Interest-free Loan Program
The 2021 Interest-free Loan Program provided short-term unsecured loans to enable organizations to maintain camp services and retain staff. Partnering with JFNA, FJC represented our network of Jewish overnight camps, utilizing data collected through the 2019 census and 2020 ConCensus to help guide decision-making while administering the first round of applications.
Capacity Expansion Grants
Capacity Expansion Grants help camps maintain and increase their capacity to serve more campers in 2021 which may have been limited due to COVID-related occupancy restrictions. Funding was made possible due to the generosity of the Jewish Community Response and Impact Fund.
Through the Crown Fellowship, FJC engaged 12 creative young adults from Russian-speaking backgrounds as specialists in several camps in the Northeast in summer 2011. The fellows participated in a training intensive, which taught them to transform their personal Jewish journeys into interactive camp activities that speak to Jewish children from less engaged backgrounds.
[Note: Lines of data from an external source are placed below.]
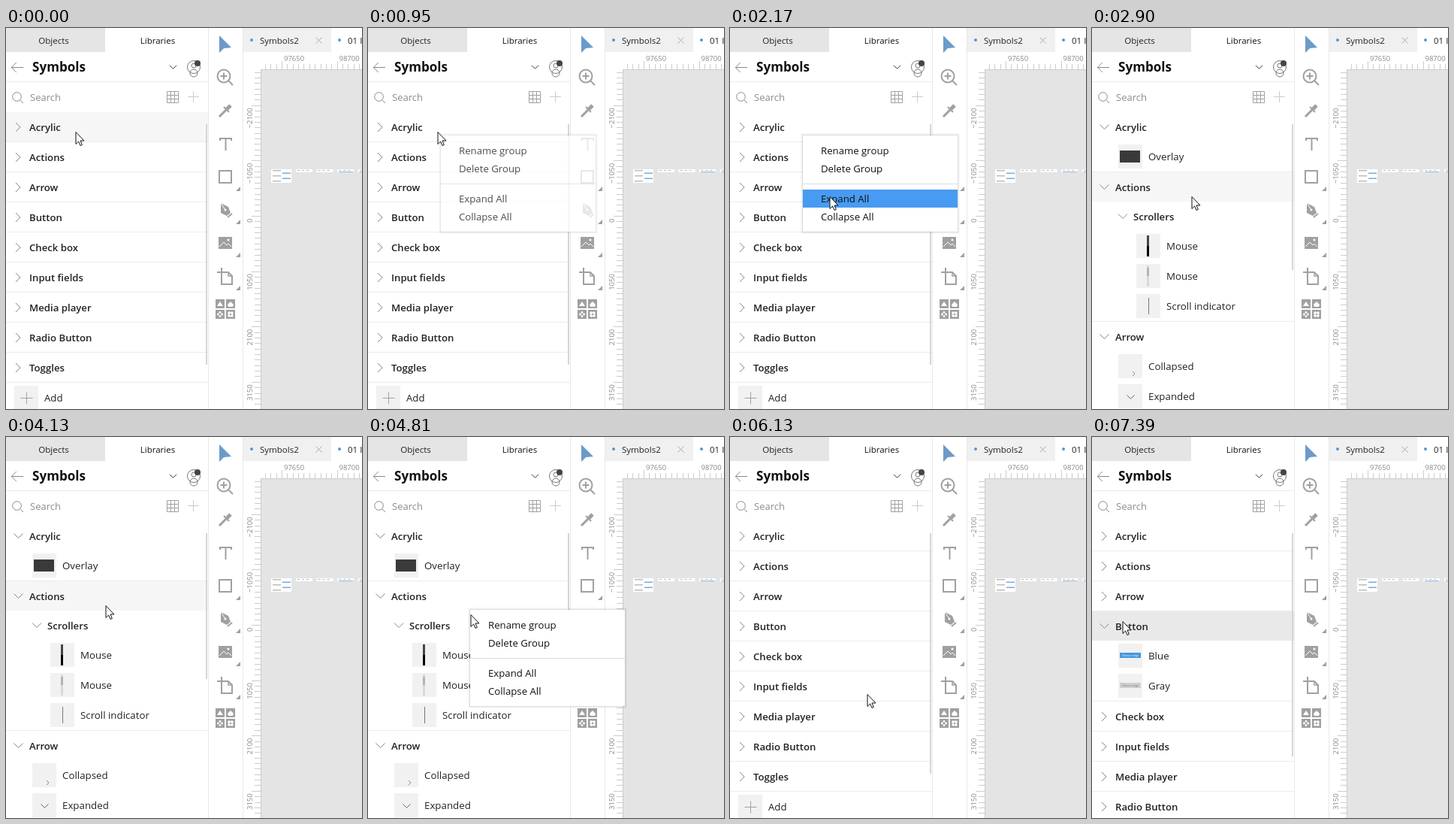
Write an HTML page with a canvas that moves like this. It is 474 px wide and 507 px high and loops after 8000 ms.

```html
<!DOCTYPE html>
<html lang="en">
<head>
<meta charset="utf-8">
<title>Symbol library</title>
<style>
  html, body { margin: 0; width: 100%; height: 100%; overflow: hidden; background: #fff; }
  canvas { display: block; }
</style>
</head>
<body>
<canvas id="stage" width="474" height="507"></canvas>
<script>
const ctx = document.getElementById('stage').getContext('2d');
const LOOP = 8000;
const FONT = '"Open Sans", "Noto Sans", sans-serif';
const GREY = '#a0a0a0', INK = '#222', TILE = '#f1f1f1', RULE = '#ececec', BLUE = '#6c9bc9';

// ---- drawing helpers ----
function rect(x, y, w, h, color) {
  ctx.fillStyle = color;
  ctx.fillRect(x, y, w, h);
}
function frame(x, y, w, h, color, width = 1) {
  ctx.strokeStyle = color;
  ctx.lineWidth = width;
  ctx.strokeRect(x, y, w, h);
}
function trace(points) {
  ctx.beginPath();
  points.forEach(([x, y]) => ctx.lineTo(x, y));
}
function line(points, color = GREY, width = 1) {
  trace(points);
  ctx.strokeStyle = color;
  ctx.lineWidth = width;
  ctx.stroke();
}
function poly(points, color = GREY) {
  trace(points);
  ctx.closePath();
  ctx.fillStyle = color;
  ctx.fill();
}
function disc(x, y, r, color = GREY) {
  ctx.beginPath();
  ctx.arc(x, y, r, 0, Math.PI * 2);
  ctx.fillStyle = color;
  ctx.fill();
}
function ring(x, y, r, color = GREY, width = 1) {
  ctx.beginPath();
  ctx.arc(x, y, r, 0, Math.PI * 2);
  ctx.strokeStyle = color;
  ctx.lineWidth = width;
  ctx.stroke();
}
function text(str, x, y, size, color = INK, weight = 400, align = 'left') {
  ctx.font = `${weight} ${size}px ${FONT}`;
  ctx.textAlign = align;
  ctx.fillStyle = color;
  ctx.fillText(str, x, y);
}
function plus(x, y, r, color, width) {
  line([[x - r, y], [x + r, y]], color, width);
  line([[x, y - r], [x, y + r]], color, width);
}
const chevronDown = (x, y, r, color = '#888', width) =>
  line([[x - r, y - r / 2], [x, y + r / 2], [x + r, y - r / 2]], color, width);
const chevronRight = (x, y, r, color = '#888', width) =>
  line([[x - r / 2, y - r], [x + r / 2, y], [x - r / 2, y + r]], color, width);

// ---- library panel ----
function swatch(y, back, fore) {
  rect(37, y - 4, 28, 7, back);
  text('Choose image', 51, y + 1, 3.4, fore, 400, 'center');
}
const ART = {
  overlay: y => rect(37, y - 8, 27, 16, '#3a3a3a'),
  dark: y => { rect(73, y - 14, 3, 14, '#444'); rect(73, y, 3, 14, '#000'); },
  light: y => { rect(73, y - 14, 3, 28, '#d8d8d8'); rect(73, y - 11, 3, 11, '#b4b4b4'); },
  hair: y => rect(75, y - 11, 1, 22, '#777'),
  right: y => chevronRight(55.5, y + 10, 3),
  down: y => chevronDown(51.5, y + 1, 5, '#666'),
  blue: y => swatch(y, '#4598dc', '#fff'),
  gray: y => swatch(y, '#cfcfcf', '#777'),
};
const GROUPS = ['Acrylic', 'Actions', 'Arrow', 'Button', 'Check box',
  'Input fields', 'Media player', 'Radio Button', 'Toggles'];
const CHILDREN = {
  Acrylic: [['Overlay', 'overlay']],
  Actions: [['Scrollers'], ['Mouse', 'dark', 24], ['Mouse', 'light', 24], ['Scroll indicator', 'hair', 24]],
  Arrow: [['Collapsed', 'right'], ['Expanded', 'down']],
  Button: [['Blue', 'blue'], ['Gray', 'gray']],
};

// Draws one entry below a group and returns its height.
function child([name, art, indent = 0], top) {
  const y = top + 19;
  if (!art) {
    chevronDown(41, y - 0.5, 6);
    text(name, 55, y + 5, 13.2, INK, 600);
    return 39;
  }
  rect(35 + indent, y - 16, 32, 32, TILE);
  ART[art](y);
  text(name, 75 + indent, y + 5, 13.3);
  return 40;
}

function tree(open, hover, hoverColor) {
  let top = 112;
  GROUPS.forEach((name, i) => {
    const y = top + 20;
    const kids = open.includes(name) ? CHILDREN[name] || [] : [];
    if (i === hover) rect(0, top, 269, 39, hoverColor);
    if (kids.length) chevronDown(16.5, y - 0.5, 6);
    else chevronRight(16, y, 6);
    text(name, 31, y + 5, 13.2, INK, 600);
    top += 40;
    kids.forEach(kid => { top += child(kid, top); });
    rect(0, top - 1, 269, 1, RULE);
  });
  rect(11, top + 4, 32, 32, TILE);
  plus(27.5, top + 20.5, 8);
  text('Add', 51, top + 25, 13.2);
}

function panelHeader() {
  rect(0, 0, 132, 32, '#e5e5e5');
  text('Objects', 63.5, 21, 11.6, INK, 400, 'center');
  text('Libraries', 202, 21, 11.5, '#111', 400, 'center');

  line([[7.5, 52.5], [23, 52.5]], '#888');
  chevronRight(10.5, 52.5, -6.5);
  text('Symbols', 35, 58, 17.1, '#111', 700);
  chevronDown(222.5, 52, 4.5, '#333');
  ring(250, 52, 8.5, '#777');
  ring(250, 50, 3, '#777');
  ring(250, 60, 5, '#777');
  disc(255, 47, 4, '#444');
  rect(0, 71, 269, 1, RULE);

  ring(14.5, 91.5, 5.8, '#888');
  line([[18.5, 95.5], [23, 100]], '#888');
  text('Search', 32, 97, 13, '#8c8c8c');
  for (let d = 0; d <= 15; d += 5) {
    line([[214.5 + d, 84.5], [214.5 + d, 99.5]]);
    line([[214.5, 84.5 + d], [229.5, 84.5 + d]]);
  }
  plus(249.5, 91.5, 7.5, '#ccc');
}

// ---- tool strip: each icon is drawn around its own centre ----
const TOOLS = [
  () => poly([[-8, -12], [8, 4], [-2, 5], [-8, 11]], BLUE),
  () => {
    ring(-2, -2, 8.5, GREY, 2);
    plus(-2, -2, 4.5, GREY, 2);
    line([[4, 4], [10, 10]], GREY, 2);
  },
  () => {
    line([[-8, 8], [1, -1]], GREY, 3);
    line([[-2, -5], [5, 2]], GREY, 2);
    line([[2, -2], [7, -7]], GREY, 5);
  },
  () => {
    line([[-7, -4], [-7, -7], [8, -7], [8, -4]], GREY, 2);
    line([[0.5, -7], [0.5, 9]], GREY, 2);
  },
  () => frame(-8, -8, 16, 16, GREY, 2),
  () => {
    poly([[-6, -9], [4, -4], [7, 4], [2, 8], [-6, 4]]);
    line([[-6, -9], [0, 0]], '#fff');
    disc(0, 0, 1.5, '#fff');
    line([[3, 10], [9, 5]], GREY, 2);
  },
  () => {
    rect(-9, -8, 18, 16, GREY);
    line([[-8, 5], [-2, -1], [2, 3], [4, 1], [8, 5]], '#fff');
    disc(4, -4, 1.5, '#fff');
  },
  () => {
    line([[-5, -11], [-5, 11], [9, 11], [9, 0], [4, -5], [-11, -5]], GREY, 2);
    line([[4, -5], [4, 0], [9, 0]], GREY, 1.5);
  },
  () => {
    for (let i = 0; i < 4; i++) rect(-13 + 14 * (i % 2), -13 + 14 * (i >> 1), 12, 12, GREY);
    poly([[-11, -4], [-7, -10], [-3, -4]], '#fff');
    poly([[3, -6], [7, -10], [11, -6], [10, -3], [4, -3]], '#fff');
    for (let a = 0; a < 4; a++) {
      const dx = Math.cos(a * Math.PI / 2) * 2.6, dy = Math.sin(a * Math.PI / 2) * 2.6;
      disc(-7 + dx, 7 + dy, 1.4, '#fff');
      disc(7 + (dx - dy) * 0.7, 7 + (dx + dy) * 0.7, 1.9, '#fff');
    }
    disc(7, 7, 1.2);
  },
];

function tools() {
  [269, 315].forEach(x => rect(x, 0, 1, 507, '#e8e8e8'));
  TOOLS.forEach((icon, i) => {
    ctx.save();
    ctx.translate(292, Math.round(22 + i * 44));
    icon();
    if (i > 3 && i < 8) poly([[20, 13], [20, 19], [14, 19]]);
    ctx.restore();
  });
}

// ---- document area ----
function tab(name, x) {
  disc(x - 11, 16, 2, '#5f93cc');
  text(name, x, 21, 11.5);
}

function rulers() {
  const step = 7.36;
  for (let i = -26; i < 35; i++) {
    const x = Math.round(367 + i * step), y = Math.round(250 + i * step);
    const size = i % 10 ? 7 : 11;
    if (x > 339) rect(x, 55 - size, 1, size, '#ccc');
    if (y > 55) rect(338 - size, y, size + 1, 1, '#ccc');
  }
  rect(339, 55, 135, 1, '#ccc');
  rect(339, 55, 1, 452, '#ccc');
  text('97650', 370, 44, 9.5, '#888');
  text('98700', 443.5, 44, 9.5, '#888');
  for (let k = -2; k <= 3; k++) {
    ctx.save();
    ctx.translate(328, 253.5 + k * step * 10);
    ctx.rotate(-Math.PI / 2);
    text(String(k * 1050).replace('-', '−'), 0, 0, 9.5, '#888', 400, 'right');
    ctx.restore();
  }
}

function artboards() {
  rect(353, 188, 27, 18, '#fff');
  for (let i = 0; i < 5; i++) {
    const sent = i % 2;
    rect(sent ? 368 : 355, 189 + i * 3.5, 11, 1.5, sent ? '#7baade' : '#bbb');
  }
  for (let i = 0; i < 4; i++) {
    const x = 386 + i * 27.6;
    rect(x, 188, 22, 4, '#fff');
    for (let d = 2; d < 20; d += 6) rect(x + d, 189, 3, 1, '#bbb');
    if (i > 1) rect(x + 2, 191, 19, 1, '#8fb8e2');
  }
}

function workspace() {
  rect(316, 0, 117, 32, '#f0f0f0');
  tab('Symbols2', 338);
  line([[412.5, 12.5], [420.5, 20.5]], '#aaa');
  line([[420.5, 12.5], [412.5, 20.5]], '#aaa');
  tab('01 Intro', 455);
  rect(340, 55, 134, 452, '#e4e4e4');
  rulers();
  artboards();
}

// ---- pointer: eased moves, held between ticks ----
const TICK = 50;
const MOVES = [
  { start: 1570, end: 2130, from: [92, 138], to: [132, 224] },
  { start: 4710, end: 5120, from: [131, 225], to: [182, 342] },
  { start: 6360, end: 6900, from: [182, 342], to: [40, 245] },
];
const CLICKS = [[460, 680], [2490, 2620], [4030, 4130], [5500, 5550], [7270, 7390]];
const within = (t, [from, to]) => t >= from && t < to;
const ease = u => u * u * u * (u * (u * 6 - 15) + 10);

function cursorAt(t) {
  const { start, end, from, to } = MOVES.filter(m => t >= m.start).pop() || MOVES[0];
  const held = Math.floor((t - start) / TICK) * TICK;
  const u = ease(Math.min(1, Math.max(0, held / (end - start))));
  return from.map((a, i) => Math.round(a + (to[i] - a) * u));
}

function pointer(t) {
  const [x, y] = cursorAt(t);
  const shape = [[0, 0], [0, 16], [3.6, 12.5], [6, 18], [8.3, 17], [6, 11.5], [11, 11.5]];
  ctx.save();
  ctx.translate(x + 1, y + 0.5);
  poly(shape, '#fff');
  ctx.strokeStyle = '#111';
  ctx.lineWidth = 1;
  ctx.stroke();
  ctx.restore();
  if (CLICKS.some(span => within(t, span))) disc(x, y, 12, 'rgba(255,255,0,.47)');
}

// ---- context menu ----
const MENUS = [
  { span: [830, 2850], x: 97, y: 143 },
  { span: [4330, 6130], x: 136, y: 230 },
];
const ITEMS = ['Rename group', 'Delete Group', '', 'Expand All', 'Collapse All'];

function drawMenu({ span, x, y }, t) {
  const [px, py] = cursorAt(t - TICK);
  ctx.save();
  ctx.globalAlpha = Math.min(1, (Math.floor((t - span[0]) / 45) + 1) / 4);
  rect(x, y, 206, 128, '#fff');
  for (let d = 0; d < 3; d++) {
    frame(x - d - 0.5, y - d - 0.5, 207 + 2 * d, 129 + 2 * d, `rgba(0,0,0,${0.13 / (1 + d * 1.5)})`);
  }
  let top = y + 8;
  ITEMS.forEach(name => {
    const height = name ? 24 : 16;
    if (!name) rect(x, top + 8, 206, 1, '#dcdcdc');
    else if (px >= x && py >= top && py < top + height) rect(x, top, 206, height, '#489bf2');
    text(name, x + 24, top + 17, 13.2, '#111');
    top += height;
  });
  ctx.restore();
}

// ---- scene ----
function hoveredRow(t) {
  if (t < 830) return 0;
  if (within(t, [2900, 4330])) return 1;
  return t >= 6400 ? Math.floor((cursorAt(t)[1] - 112) / 40) : -1;
}

function draw(t) {
  const all = within(t, [2850, 6130]), button = t >= 7390;
  rect(0, 0, 474, 507, '#fff');
  panelHeader();
  tree(all ? GROUPS : button ? ['Button'] : [], hoveredRow(t), button ? '#e9e9e9' : '#f6f6f6');
  rect(266, 128, 2, all ? 194 : button ? 297 : 320, '#d6d6d6');
  tools();
  workspace();
  MENUS.filter(m => within(t, m.span)).forEach(m => drawMenu(m, t));
  pointer(t);
}

function tick() {
  draw(performance.now() % LOOP);
  requestAnimationFrame(tick);
}
tick();
</script>
</body>
</html>
```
The Goodman Camping Initiative for modern Israel history cohorts of camps that integrated Israel and Israel education into every aspect of their program. The Goodman Initiative provided camps with a customizable Israel education curriculum, staff training, and ongoing mentorship throughout the year.
The “I Belong to Jewish Camp” Innovative Engagement Initiative sought to increase the number of children attending Jewish camp and more deeply engage and welcome a more diverse camper (and their families) community. FJC received over 60 responses from overnight and day camps, communities and other organizations to develop new outreach and/or programmatic initiatives that engage numerous different constituencies.
A Jewish educational leadership fellowship for residential camp directors. Lekhu Lakhem created a community of directors passionate about providing the Jewish educational and visionary leadership to bring about fundamental change within their own camps.
Nadiv created six senior experiential Jewish educator positions to be shared by overnight camps and Jewish day/synagogue schools. This program aspired to build synergy and collaboration in Jewish education. It strategically enhanced the quality of Jewish education at the participating camps with a sustainable new model, increased the use of “informal” educational techniques at the participating schools, and created a new career path for select, talented educators.
Funded by the Ruderman Family Foundation and the Stanford and Alexander Family Fund, the FJC Ruderman/Alexander Inclusion Initiative enabled selected camps to hire and train new inclusion coordinators in order to increase the number of children with disabilities participating in their camps and to provide intensive in-person training and mentorship from FJC.